But these schools were not where educational reforms ended. The King resolved to found schools for the children of ordinary citizens, ordering the Wat Mahan Napharam School to be established in 1884. The royal idea of setting up a modern school in a temple showed the King's insight in maximizing already existing resources, Buddhist temples had always been the font of learning in Siam and the idea greatly facilitated setting up modern schools. Wat Mahan became the first "temple school" in the country and became the model for numerous other such schools. Primary and secondary education in Siam was thus given a strong foundation and has progressed steadily until today.
The insight, direction and impact of King Chulalongkorn's reforms were startling. He restored the monarchy as an absolute power and ushered in a new order. He sought power as a means to effect progressive change and advancement for Siamese society. It was due to the reforms of King Chulalongkorn that Siam's independence and sovereignty was preserved. Through his leadership and vision Thailand stands in contrast to other Asian countries. King Chulalongkorn was indeed a symbol of an enlightened age in Siamese history.
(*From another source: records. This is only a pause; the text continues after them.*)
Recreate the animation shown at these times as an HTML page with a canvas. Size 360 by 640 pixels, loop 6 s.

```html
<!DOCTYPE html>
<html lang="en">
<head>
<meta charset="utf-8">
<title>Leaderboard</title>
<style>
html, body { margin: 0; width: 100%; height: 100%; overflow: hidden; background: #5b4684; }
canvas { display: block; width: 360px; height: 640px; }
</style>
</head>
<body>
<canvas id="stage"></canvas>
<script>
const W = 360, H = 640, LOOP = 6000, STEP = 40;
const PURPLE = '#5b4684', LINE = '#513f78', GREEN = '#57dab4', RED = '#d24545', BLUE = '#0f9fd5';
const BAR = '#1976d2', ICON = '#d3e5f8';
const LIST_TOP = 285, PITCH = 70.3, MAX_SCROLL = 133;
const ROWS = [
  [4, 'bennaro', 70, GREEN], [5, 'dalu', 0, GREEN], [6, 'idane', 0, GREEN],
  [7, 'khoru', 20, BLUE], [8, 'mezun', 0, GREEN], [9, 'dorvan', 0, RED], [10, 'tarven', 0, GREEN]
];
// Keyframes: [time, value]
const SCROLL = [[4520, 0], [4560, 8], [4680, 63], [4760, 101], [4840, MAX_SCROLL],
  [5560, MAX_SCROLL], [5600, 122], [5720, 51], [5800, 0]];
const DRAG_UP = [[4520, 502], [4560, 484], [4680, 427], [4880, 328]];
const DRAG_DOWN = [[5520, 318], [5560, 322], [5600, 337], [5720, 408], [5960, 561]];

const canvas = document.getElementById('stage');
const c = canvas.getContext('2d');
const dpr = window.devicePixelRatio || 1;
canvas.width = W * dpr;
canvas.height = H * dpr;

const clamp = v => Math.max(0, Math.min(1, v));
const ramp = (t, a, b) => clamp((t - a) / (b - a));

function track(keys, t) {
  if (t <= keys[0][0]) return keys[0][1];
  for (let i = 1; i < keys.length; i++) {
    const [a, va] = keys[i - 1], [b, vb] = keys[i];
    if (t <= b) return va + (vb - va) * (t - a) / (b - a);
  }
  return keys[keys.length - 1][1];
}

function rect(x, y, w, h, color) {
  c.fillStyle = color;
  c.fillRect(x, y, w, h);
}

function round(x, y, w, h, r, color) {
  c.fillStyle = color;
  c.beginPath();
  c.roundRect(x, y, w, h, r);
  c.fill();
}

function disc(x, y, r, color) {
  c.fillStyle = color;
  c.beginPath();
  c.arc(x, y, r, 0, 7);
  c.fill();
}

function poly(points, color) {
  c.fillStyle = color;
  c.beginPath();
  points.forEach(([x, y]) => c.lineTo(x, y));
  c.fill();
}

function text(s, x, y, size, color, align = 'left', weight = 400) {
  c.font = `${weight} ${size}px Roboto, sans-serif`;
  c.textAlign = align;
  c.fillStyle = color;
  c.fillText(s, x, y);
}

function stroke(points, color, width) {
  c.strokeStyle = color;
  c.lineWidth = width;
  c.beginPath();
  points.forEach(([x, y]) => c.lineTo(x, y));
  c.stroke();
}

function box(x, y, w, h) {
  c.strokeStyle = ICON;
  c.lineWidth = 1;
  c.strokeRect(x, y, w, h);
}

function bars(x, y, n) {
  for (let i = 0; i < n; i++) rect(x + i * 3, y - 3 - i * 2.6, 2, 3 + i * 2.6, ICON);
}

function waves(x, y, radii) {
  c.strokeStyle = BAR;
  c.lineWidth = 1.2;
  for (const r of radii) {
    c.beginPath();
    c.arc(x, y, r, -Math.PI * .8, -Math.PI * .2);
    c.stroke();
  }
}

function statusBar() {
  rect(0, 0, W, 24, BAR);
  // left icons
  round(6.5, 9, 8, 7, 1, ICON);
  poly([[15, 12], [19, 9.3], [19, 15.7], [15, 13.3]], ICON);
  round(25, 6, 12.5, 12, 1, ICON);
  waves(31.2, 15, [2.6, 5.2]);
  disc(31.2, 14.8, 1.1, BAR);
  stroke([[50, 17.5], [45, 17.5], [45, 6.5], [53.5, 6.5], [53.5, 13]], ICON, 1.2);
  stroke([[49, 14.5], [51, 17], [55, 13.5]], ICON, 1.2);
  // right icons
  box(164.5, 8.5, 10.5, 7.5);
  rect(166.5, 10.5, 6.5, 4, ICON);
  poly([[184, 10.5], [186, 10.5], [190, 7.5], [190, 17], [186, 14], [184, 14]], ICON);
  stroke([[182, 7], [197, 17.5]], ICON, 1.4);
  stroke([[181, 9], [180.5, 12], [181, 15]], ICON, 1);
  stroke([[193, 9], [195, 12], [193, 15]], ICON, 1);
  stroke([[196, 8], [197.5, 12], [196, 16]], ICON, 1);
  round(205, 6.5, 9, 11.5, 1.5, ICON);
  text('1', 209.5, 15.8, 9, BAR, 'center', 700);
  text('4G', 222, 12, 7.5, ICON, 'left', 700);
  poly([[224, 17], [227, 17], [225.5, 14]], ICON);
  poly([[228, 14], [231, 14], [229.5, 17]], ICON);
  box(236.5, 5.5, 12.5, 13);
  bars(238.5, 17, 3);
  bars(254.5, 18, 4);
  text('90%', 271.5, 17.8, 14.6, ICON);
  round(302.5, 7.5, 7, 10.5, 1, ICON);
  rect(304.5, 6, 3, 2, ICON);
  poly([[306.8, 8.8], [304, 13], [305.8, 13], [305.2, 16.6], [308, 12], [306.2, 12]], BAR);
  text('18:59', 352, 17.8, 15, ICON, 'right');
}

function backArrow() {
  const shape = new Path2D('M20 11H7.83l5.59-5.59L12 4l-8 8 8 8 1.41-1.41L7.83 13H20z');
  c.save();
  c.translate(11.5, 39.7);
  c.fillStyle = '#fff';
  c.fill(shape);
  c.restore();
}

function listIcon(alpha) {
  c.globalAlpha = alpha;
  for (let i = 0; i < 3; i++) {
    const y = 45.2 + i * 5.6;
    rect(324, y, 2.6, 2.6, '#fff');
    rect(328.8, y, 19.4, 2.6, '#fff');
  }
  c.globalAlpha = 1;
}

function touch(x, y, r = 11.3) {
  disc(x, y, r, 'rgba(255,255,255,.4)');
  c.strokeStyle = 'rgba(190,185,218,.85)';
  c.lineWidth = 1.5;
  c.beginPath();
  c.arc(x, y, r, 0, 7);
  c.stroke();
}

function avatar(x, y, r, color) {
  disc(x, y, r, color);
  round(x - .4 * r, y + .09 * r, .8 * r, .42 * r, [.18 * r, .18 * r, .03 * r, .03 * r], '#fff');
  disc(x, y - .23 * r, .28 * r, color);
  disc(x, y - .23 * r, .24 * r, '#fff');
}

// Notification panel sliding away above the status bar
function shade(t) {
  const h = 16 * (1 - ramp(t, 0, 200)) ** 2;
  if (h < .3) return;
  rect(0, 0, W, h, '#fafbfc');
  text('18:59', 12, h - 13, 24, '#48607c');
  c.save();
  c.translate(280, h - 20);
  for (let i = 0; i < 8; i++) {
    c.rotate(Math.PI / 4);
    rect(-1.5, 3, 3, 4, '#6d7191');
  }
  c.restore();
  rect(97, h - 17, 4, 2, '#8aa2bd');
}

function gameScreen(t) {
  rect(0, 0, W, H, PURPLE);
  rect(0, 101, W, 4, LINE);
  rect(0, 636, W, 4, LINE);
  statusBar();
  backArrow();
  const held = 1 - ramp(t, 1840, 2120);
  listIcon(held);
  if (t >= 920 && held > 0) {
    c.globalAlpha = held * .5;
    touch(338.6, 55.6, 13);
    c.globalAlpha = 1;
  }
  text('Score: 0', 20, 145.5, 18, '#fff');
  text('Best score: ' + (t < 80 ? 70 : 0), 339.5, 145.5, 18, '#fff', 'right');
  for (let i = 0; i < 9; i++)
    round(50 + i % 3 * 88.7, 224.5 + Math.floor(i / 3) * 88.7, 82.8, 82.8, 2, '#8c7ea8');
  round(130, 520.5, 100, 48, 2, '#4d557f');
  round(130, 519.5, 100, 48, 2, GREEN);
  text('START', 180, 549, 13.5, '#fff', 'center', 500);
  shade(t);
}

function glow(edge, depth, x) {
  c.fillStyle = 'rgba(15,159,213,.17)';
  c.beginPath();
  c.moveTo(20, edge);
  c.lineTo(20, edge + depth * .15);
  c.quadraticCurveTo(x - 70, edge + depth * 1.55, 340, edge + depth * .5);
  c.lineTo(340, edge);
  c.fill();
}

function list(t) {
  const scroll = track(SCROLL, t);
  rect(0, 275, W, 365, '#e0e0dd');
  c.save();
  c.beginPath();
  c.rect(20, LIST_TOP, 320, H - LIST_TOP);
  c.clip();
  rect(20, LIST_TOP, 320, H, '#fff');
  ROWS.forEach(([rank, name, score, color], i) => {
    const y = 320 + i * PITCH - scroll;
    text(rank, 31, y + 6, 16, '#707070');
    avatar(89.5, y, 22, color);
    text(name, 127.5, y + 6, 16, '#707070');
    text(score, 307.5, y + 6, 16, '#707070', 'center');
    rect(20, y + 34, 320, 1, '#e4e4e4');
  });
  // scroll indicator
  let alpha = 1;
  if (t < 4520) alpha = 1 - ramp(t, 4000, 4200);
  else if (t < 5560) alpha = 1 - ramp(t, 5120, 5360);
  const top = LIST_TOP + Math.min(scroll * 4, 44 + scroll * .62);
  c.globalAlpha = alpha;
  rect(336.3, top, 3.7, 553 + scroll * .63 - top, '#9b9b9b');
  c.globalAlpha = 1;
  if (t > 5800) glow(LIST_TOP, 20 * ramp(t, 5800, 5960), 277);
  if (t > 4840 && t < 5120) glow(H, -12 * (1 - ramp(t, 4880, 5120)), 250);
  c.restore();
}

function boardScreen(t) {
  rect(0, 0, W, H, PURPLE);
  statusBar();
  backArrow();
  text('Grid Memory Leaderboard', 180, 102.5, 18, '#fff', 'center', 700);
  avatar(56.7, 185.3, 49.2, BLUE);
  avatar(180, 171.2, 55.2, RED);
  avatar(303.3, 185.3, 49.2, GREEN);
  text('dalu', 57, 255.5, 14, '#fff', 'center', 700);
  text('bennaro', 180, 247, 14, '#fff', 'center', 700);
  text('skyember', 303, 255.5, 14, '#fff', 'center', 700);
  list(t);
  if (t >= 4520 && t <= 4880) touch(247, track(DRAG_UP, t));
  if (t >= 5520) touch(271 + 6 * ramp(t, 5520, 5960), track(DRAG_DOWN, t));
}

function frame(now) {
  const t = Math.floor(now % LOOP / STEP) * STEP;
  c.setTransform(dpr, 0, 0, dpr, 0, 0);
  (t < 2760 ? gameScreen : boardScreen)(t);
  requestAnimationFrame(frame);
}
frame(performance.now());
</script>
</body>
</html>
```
On October 23 1910, Somdej Phra Piyamaharaj, one of Thailand’s most beloved and honored kings, died. The 42 year reign of King Rama V was marked with change as Thailand moved into a modern age. King Rama V was considered such a great benefactor to Thailand that Thai people donated their own money to erect the King Rama V equestrian statue at the Royal Plaza to honor and commemorate the advancements he made for his country and people. Thai people believe that the King has the miraculous power of bringing good luck and prosperity to any person who pays respects to him. For this reason the King’s picture is found in almost every house and business.